---------- EXCERPTED RECORDS

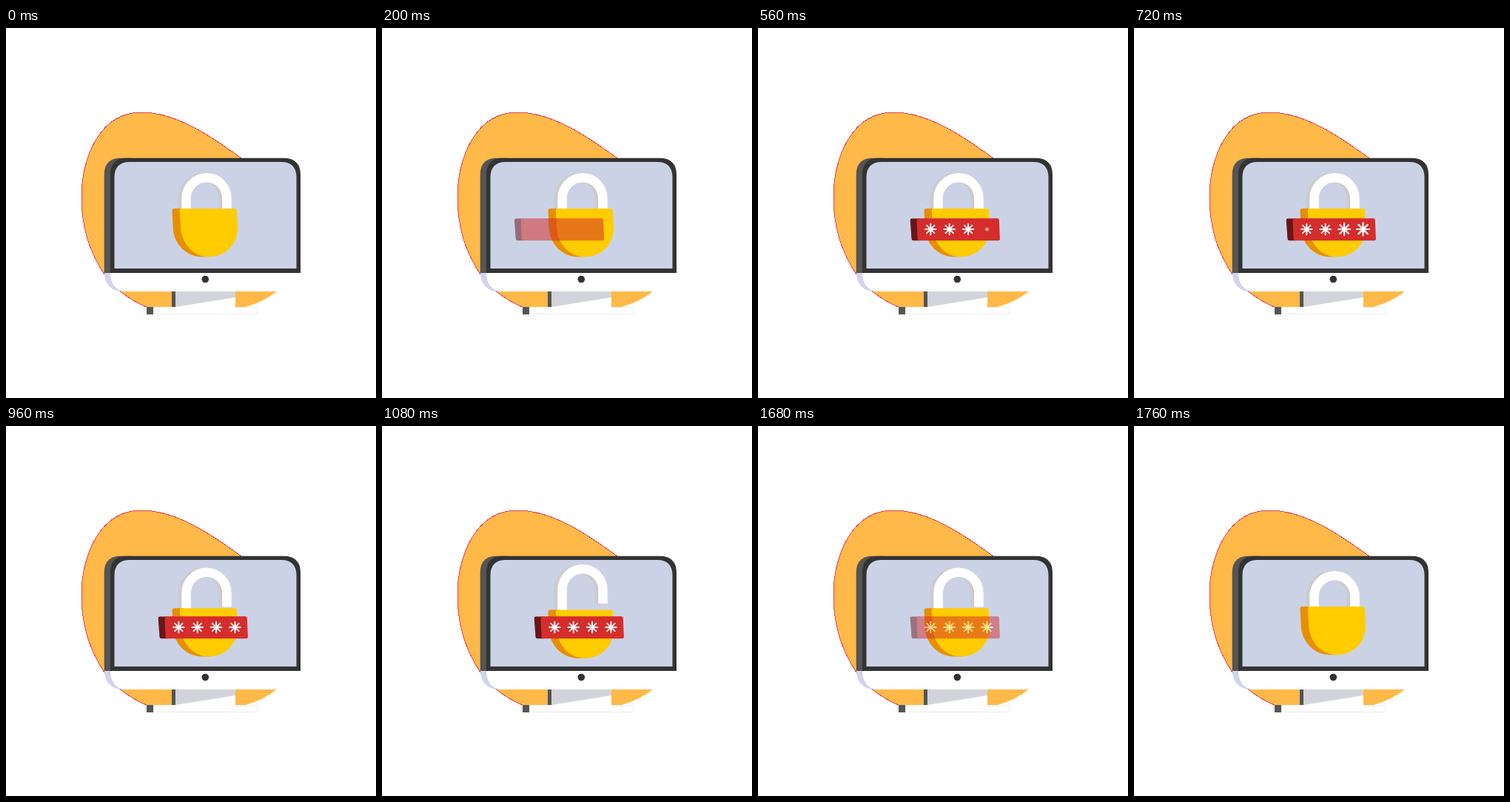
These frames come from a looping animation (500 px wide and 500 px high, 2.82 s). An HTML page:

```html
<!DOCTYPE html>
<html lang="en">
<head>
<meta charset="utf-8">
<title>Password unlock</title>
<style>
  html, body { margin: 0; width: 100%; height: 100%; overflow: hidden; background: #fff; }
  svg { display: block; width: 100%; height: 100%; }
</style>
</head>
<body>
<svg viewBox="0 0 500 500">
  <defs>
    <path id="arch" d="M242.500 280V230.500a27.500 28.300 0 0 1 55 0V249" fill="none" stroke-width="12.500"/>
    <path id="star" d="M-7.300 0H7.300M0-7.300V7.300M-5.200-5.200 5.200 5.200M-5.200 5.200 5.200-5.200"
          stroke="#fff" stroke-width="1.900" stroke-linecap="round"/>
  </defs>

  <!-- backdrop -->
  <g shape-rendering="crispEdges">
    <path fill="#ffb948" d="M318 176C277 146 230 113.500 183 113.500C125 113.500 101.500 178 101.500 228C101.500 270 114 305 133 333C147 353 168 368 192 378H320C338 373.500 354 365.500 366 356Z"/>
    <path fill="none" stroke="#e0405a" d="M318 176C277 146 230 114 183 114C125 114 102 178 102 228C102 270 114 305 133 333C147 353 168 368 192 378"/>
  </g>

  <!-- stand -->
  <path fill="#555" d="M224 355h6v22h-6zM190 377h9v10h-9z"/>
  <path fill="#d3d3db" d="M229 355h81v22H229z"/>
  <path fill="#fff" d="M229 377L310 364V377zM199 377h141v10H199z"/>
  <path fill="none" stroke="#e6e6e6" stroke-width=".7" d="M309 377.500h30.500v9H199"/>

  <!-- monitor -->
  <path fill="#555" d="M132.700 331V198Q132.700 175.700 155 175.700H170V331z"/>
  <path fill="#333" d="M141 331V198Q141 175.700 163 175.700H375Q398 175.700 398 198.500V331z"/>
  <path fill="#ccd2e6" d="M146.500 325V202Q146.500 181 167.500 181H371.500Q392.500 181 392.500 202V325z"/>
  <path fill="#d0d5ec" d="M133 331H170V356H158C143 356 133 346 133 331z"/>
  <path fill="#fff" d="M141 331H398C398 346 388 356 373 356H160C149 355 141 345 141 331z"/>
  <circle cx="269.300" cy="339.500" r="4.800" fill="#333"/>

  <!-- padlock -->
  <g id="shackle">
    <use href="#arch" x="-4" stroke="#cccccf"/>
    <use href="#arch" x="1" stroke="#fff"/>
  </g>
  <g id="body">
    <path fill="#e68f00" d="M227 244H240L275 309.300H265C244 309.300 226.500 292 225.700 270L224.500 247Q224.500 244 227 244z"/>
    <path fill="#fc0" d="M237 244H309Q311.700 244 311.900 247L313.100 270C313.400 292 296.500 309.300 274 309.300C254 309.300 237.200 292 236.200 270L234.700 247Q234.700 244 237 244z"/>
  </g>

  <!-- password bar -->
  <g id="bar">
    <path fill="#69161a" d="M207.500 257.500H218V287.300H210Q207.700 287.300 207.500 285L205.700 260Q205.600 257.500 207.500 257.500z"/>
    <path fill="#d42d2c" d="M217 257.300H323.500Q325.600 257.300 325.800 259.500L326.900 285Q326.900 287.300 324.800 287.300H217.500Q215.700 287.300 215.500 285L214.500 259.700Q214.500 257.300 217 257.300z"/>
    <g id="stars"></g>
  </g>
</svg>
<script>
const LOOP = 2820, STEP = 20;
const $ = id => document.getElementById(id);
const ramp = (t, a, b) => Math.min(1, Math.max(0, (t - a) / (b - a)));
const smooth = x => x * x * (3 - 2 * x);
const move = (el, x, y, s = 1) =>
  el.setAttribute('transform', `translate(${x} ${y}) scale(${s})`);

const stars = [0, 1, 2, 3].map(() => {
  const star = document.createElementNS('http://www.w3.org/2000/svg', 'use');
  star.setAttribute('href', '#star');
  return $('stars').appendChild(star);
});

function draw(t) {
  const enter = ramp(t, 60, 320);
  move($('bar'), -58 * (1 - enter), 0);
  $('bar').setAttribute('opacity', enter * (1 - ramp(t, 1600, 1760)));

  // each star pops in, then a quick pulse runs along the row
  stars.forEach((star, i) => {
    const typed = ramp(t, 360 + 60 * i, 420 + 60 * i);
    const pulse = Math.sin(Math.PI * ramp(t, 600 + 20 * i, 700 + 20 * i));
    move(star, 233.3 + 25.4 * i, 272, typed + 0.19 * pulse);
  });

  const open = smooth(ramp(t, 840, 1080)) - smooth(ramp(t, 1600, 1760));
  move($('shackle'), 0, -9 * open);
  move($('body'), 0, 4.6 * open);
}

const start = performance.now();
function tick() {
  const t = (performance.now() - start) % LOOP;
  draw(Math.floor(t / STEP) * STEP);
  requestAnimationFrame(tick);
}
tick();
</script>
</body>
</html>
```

--------------------

The records are to be returned verbatim. Skip any picture they contain.

■ TASK RESPONSE ■
These frames come from a looping animation (500 px wide and 500 px high, 2.82 s). An HTML page:

```html
<!DOCTYPE html>
<html lang="en">
<head>
<meta charset="utf-8">
<title>Password unlock</title>
<style>
  html, body { margin: 0; width: 100%; height: 100%; overflow: hidden; background: #fff; }
  svg { display: block; width: 100%; height: 100%; }
</style>
</head>
<body>
<svg viewBox="0 0 500 500">
  <defs>
    <path id="arch" d="M242.500 280V230.500a27.500 28.300 0 0 1 55 0V249" fill="none" stroke-width="12.500"/>
    <path id="star" d="M-7.300 0H7.300M0-7.300V7.300M-5.200-5.200 5.200 5.200M-5.200 5.200 5.200-5.200"
          stroke="#fff" stroke-width="1.900" stroke-linecap="round"/>
  </defs>

  <!-- backdrop -->
  <g shape-rendering="crispEdges">
    <path fill="#ffb948" d="M318 176C277 146 230 113.500 183 113.500C125 113.500 101.500 178 101.500 228C101.500 270 114 305 133 333C147 353 168 368 192 378H320C338 373.500 354 365.500 366 356Z"/>
    <path fill="none" stroke="#e0405a" d="M318 176C277 146 230 114 183 114C125 114 102 178 102 228C102 270 114 305 133 333C147 353 168 368 192 378"/>
  </g>

  <!-- stand -->
  <path fill="#555" d="M224 355h6v22h-6zM190 377h9v10h-9z"/>
  <path fill="#d3d3db" d="M229 355h81v22H229z"/>
  <path fill="#fff" d="M229 377L310 364V377zM199 377h141v10H199z"/>
  <path fill="none" stroke="#e6e6e6" stroke-width=".7" d="M309 377.500h30.500v9H199"/>

  <!-- monitor -->
  <path fill="#555" d="M132.700 331V198Q132.700 175.700 155 175.700H170V331z"/>
  <path fill="#333" d="M141 331V198Q141 175.700 163 175.700H375Q398 175.700 398 198.500V331z"/>
  <path fill="#ccd2e6" d="M146.500 325V202Q146.500 181 167.500 181H371.500Q392.500 181 392.500 202V325z"/>
  <path fill="#d0d5ec" d="M133 331H170V356H158C143 356 133 346 133 331z"/>
  <path fill="#fff" d="M141 331H398C398 346 388 356 373 356H160C149 355 141 345 141 331z"/>
  <circle cx="269.300" cy="339.500" r="4.800" fill="#333"/>

  <!-- padlock -->
  <g id="shackle">
    <use href="#arch" x="-4" stroke="#cccccf"/>
    <use href="#arch" x="1" stroke="#fff"/>
  </g>
  <g id="body">
    <path fill="#e68f00" d="M227 244H240L275 309.300H265C244 309.300 226.500 292 225.700 270L224.500 247Q224.500 244 227 244z"/>
    <path fill="#fc0" d="M237 244H309Q311.700 244 311.900 247L313.100 270C313.400 292 296.500 309.300 274 309.300C254 309.300 237.200 292 236.200 270L234.700 247Q234.700 244 237 244z"/>
  </g>

  <!-- password bar -->
  <g id="bar">
    <path fill="#69161a" d="M207.500 257.500H218V287.300H210Q207.700 287.300 207.500 285L205.700 260Q205.600 257.500 207.500 257.500z"/>
    <path fill="#d42d2c" d="M217 257.300H323.500Q325.600 257.300 325.800 259.500L326.900 285Q326.900 287.300 324.800 287.300H217.500Q215.700 287.300 215.500 285L214.500 259.700Q214.500 257.300 217 257.300z"/>
    <g id="stars"></g>
  </g>
</svg>
<script>
const LOOP = 2820, STEP = 20;
const $ = id => document.getElementById(id);
const ramp = (t, a, b) => Math.min(1, Math.max(0, (t - a) / (b - a)));
const smooth = x => x * x * (3 - 2 * x);
const move = (el, x, y, s = 1) =>
  el.setAttribute('transform', `translate(${x} ${y}) scale(${s})`);

const stars = [0, 1, 2, 3].map(() => {
  const star = document.createElementNS('http://www.w3.org/2000/svg', 'use');
  star.setAttribute('href', '#star');
  return $('stars').appendChild(star);
});

function draw(t) {
  const enter = ramp(t, 60, 320);
  move($('bar'), -58 * (1 - enter), 0);
  $('bar').setAttribute('opacity', enter * (1 - ramp(t, 1600, 1760)));

  // each star pops in, then a quick pulse runs along the row
  stars.forEach((star, i) => {
    const typed = ramp(t, 360 + 60 * i, 420 + 60 * i);
    const pulse = Math.sin(Math.PI * ramp(t, 600 + 20 * i, 700 + 20 * i));
    move(star, 233.3 + 25.4 * i, 272, typed + 0.19 * pulse);
  });

  const open = smooth(ramp(t, 840, 1080)) - smooth(ramp(t, 1600, 1760));
  move($('shackle'), 0, -9 * open);
  move($('body'), 0, 4.6 * open);
}

const start = performance.now();
function tick() {
  const t = (performance.now() - start) % LOOP;
  draw(Math.floor(t / STEP) * STEP);
  requestAnimationFrame(tick);
}
tick();
</script>
</body>
</html>
```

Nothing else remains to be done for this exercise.